Fruit ice cream in China isn’t just a shot of strawberry flavouring. Most fruit-flavour ice creams you buy come with big fat chunks of fruit in them. Who cares that these chunks in themselves are unlikely to be real fruit? It tastes damn good. What’s more, the flavour varieties are endless. Apple, blueberry, hawthorn, mango, melon…


Pea in its packet

If the fruit lollies weren’t quite five-a-day enough, then there are the veggies too. The top two are pea and sweetcorn.

The latter looks frighteningly like an actual corn on the cob, with an outer layer of thin wafer decorated with kernel details and encasing a filling of slightly sweetcorn-flavoured ice cream.

The former is an appropriate snot green colour, and tastes about as good as it looks or sounds.

Pea in all its glory

Both tried. Both tested. Both since avoided.

Still on my list is purple potato flavour, though I predict it will ming just as much.






Missed breakfast? Find the baking Beijing summer too hot for your usual morning porridge? Don’t panic. Pop round to your local corner shop and buy yourself an oats and yoghurt ice cream.

And prepare to feel properly stuffed after eating.


Sucker for marketing? Moi?

And finally we arrive where Chinese marketing so excels – the ridiculous, cutesy, the thing that makes you roll your eyes and think “who on Earth would buy that…?” before you spot the Chinese guy next to you snaffling one from the freezer.

A case in point is the new Nestle banana.

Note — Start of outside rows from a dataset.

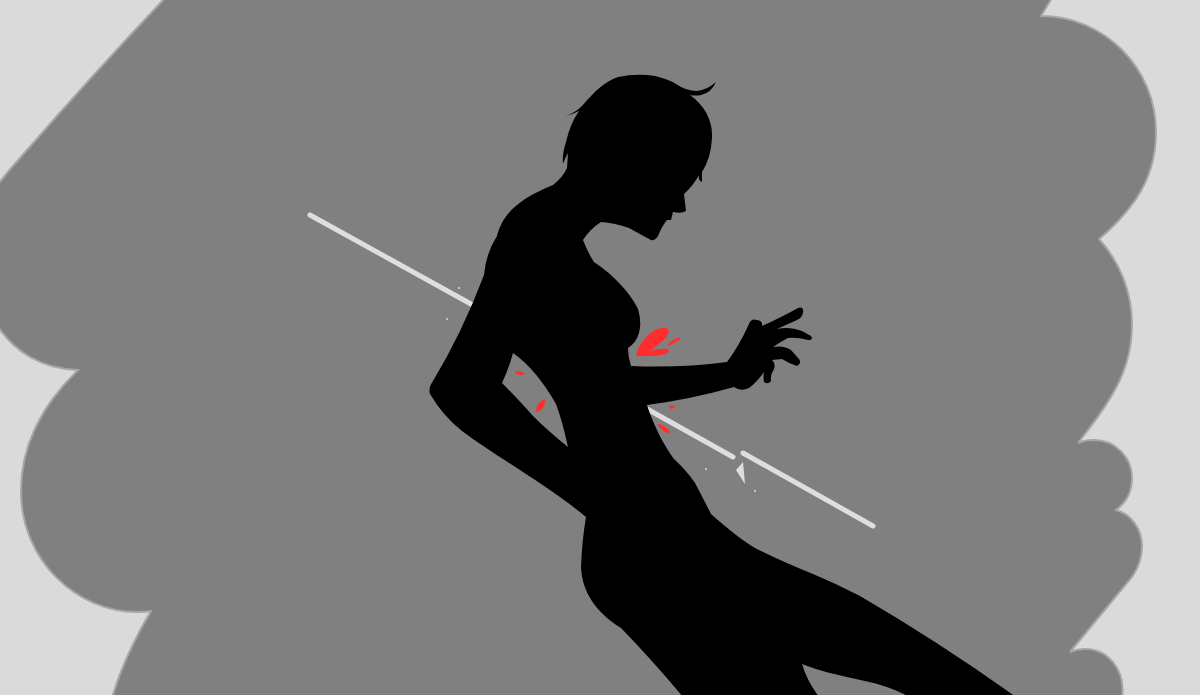
<!DOCTYPE html>
<html lang="en">
<head>
<meta charset="utf-8">
<title>Silhouette with a broken line</title>
<style>
  :root {
    --paper: #dadada;
    --brush: #808080;
    --brush-edge: #a6a6a6;
    --figure: #000;
    --rod: #dedede;
    --petal: #ff2d2d;
  }
  html, body { margin: 0; height: 100%; overflow: hidden; background: var(--paper); }
  .artwork { display: block; width: 1200px; height: 695px; }
  .paper { fill: var(--paper); }
  .brush { fill: var(--brush); stroke: var(--brush-edge); stroke-width: 2; }
  .rod { stroke: var(--rod); stroke-width: 5; stroke-linecap: round; }
  .splinter, .dust { fill: var(--rod); }
  .figure { fill: var(--figure); }
  .gap { fill: var(--brush); }
  .petal { fill: var(--petal); }
</style>
</head>
<body>
<svg class="artwork" viewBox="0 0 1200 695" role="img" aria-label="Black silhouette of a person leaning back, crossed by a broken pale line, with red petals">
  <rect class="paper" width="1200" height="695"/>

  <path class="brush" d="M165 -2 C112 54 60 112 20 158 Q8 171 -4 187 V324 C14 352 42 369 78 370 C44 403 21 444 21 491 C21 560 76 612 138 612 Q145 612 151 611 C135 638 121 667 112 698 H1122 C1126 670 1108 649 1085 649 Q1077 649 1070 652 L1132 577 Q1142 563 1142 546 C1142 529 1131 514 1116 510 Q1132 498 1132 478 C1132 457 1115 440 1094 440 Q1085 440 1078 443 C1092 425 1106 407 1117 386 Q1132 357 1132 324 C1132 291 1119 261 1099 239 Q1120 222 1136 199 Q1156 169 1156 132 C1156 68 1104 16 1041 16 L1052 -2 Z"/>

  <g class="rods">
    <line class="rod" x1="310" y1="215" x2="480" y2="309"/>
    <line class="rod" x1="640" y1="405" x2="733" y2="457"/>
    <line class="rod" x1="743" y1="453" x2="873" y2="526"/>
    <path class="splinter" d="M743 462 L745 484 L736 470 Z"/>
  </g>

  <g class="dust">
    <circle cx="459" cy="288" r="1"/>
    <circle cx="447" cy="319" r="1"/>
    <circle cx="706" cy="469" r="1"/>
    <circle cx="755" cy="491" r="1"/>
  </g>

  <g class="figure">
    <path id="body" d="M566 116 Q576 112 582 106 C596 90 604 82 618 77 Q637 73 655 76 Q668 79 676 84 Q686 91 697 91 Q707 90 716 82 Q711 93 701 95 Q695 96 690 95 C705 106 713 121 712 138 Q711 158 702 172 L702 182 Q698 180 699 175 Q693 186 684 194 L686 211 Q682 214 673 212 L671 220 L667 220 Q662 226 658 236 Q655 241 651 240 Q638 233 629 228 Q615 223 601 222 Q590 229 583 240 Q588 253 594 262 C611 273 630 292 638 309 Q642 322 639 333 Q636 343 628 348 Q628 357 631 366 Q682 368 727 362 Q739 346 749 324 Q751 318 757 320 Q763 321 762 326 Q782 317 798 308 Q804 306 803 313 Q802 318 797 320 L777 329 Q790 326 802 331 L811 336 Q814 340 808 340 Q797 337 788 338 Q780 342 773 347 Q784 345 791 350 L799 359 Q802 364 797 366 Q790 364 782 359 L772 360 Q776 363 774 369 Q770 375 771 381 Q768 385 764 382 Q763 377 764 372 Q757 382 749 388 Q741 392 734 387 Q692 399 647 405 L649 411 C656 430 664 445 674 459 Q687 471 695 483 Q703 498 711 514 Q738 538 755 548 C790 566 824 577 860 596 Q939 642 1016 697 H909 C880 679 838 679 802 664 Q807 681 819 697 H683 Q653 661 621 628 C595 612 582 591 581 567 Q582 540 586 517 C550 487 500 459 462 431 Q443 416 430 394 Q428 388 433 381 Q462 333 484 275 Q486 253 497 236 C503 213 519 199 553 185 Q563 177 567 168 L568 153 Q565 158 563 164 Q562 154 566 142 Q570 124 579 111 Q573 114 566 116 Z"/>
  </g>

  <path class="gap" d="M513 353 Q536 369 556 404 Q562 420 568 447 Q548 431 533 416 Q516 397 502 383 Q509 368 513 353 Z"/>

  <g class="petals">
    <path class="petal" d="M636 356 Q639 341 653 331 Q665 325 669 330 Q669 336 659 344 Q653 349 649 351 Q657 348 668 349 Q671 351 666 354 Q653 357 636 356 Z"/>
    <path class="petal" d="M667 346 Q670 340 680 337 Q682 339 676 342 Q672 345 667 346 Z"/>
    <path class="petal" d="M514 372 Q520 370 525 374 Q520 377 514 372 Z"/>
    <path class="petal" d="M536 411 Q536 404 544 399 Q547 404 541 410 Q538 412 536 411 Z"/>
    <path class="petal" d="M657 424 Q665 424 670 432 Q666 436 657 424 Z"/>
    <ellipse class="petal" cx="672" cy="407" rx="3" ry="1.5"/>
  </g>
</svg>
</body>
</html>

This ice cream caused a storm when it arrived at my local 7/11 a month or two ago. Within two hours, every second person on the street was clutching one and wrappers littered the pavement.

This is an ice cream you can PEEL. Yes, actually, really PEEL! The jelly outer layer PEELS back to the “banana” of ice cream within.

Oddly enough, neither the peel nor the ice cream actually tastes of banana. But then that’s not the point, is it?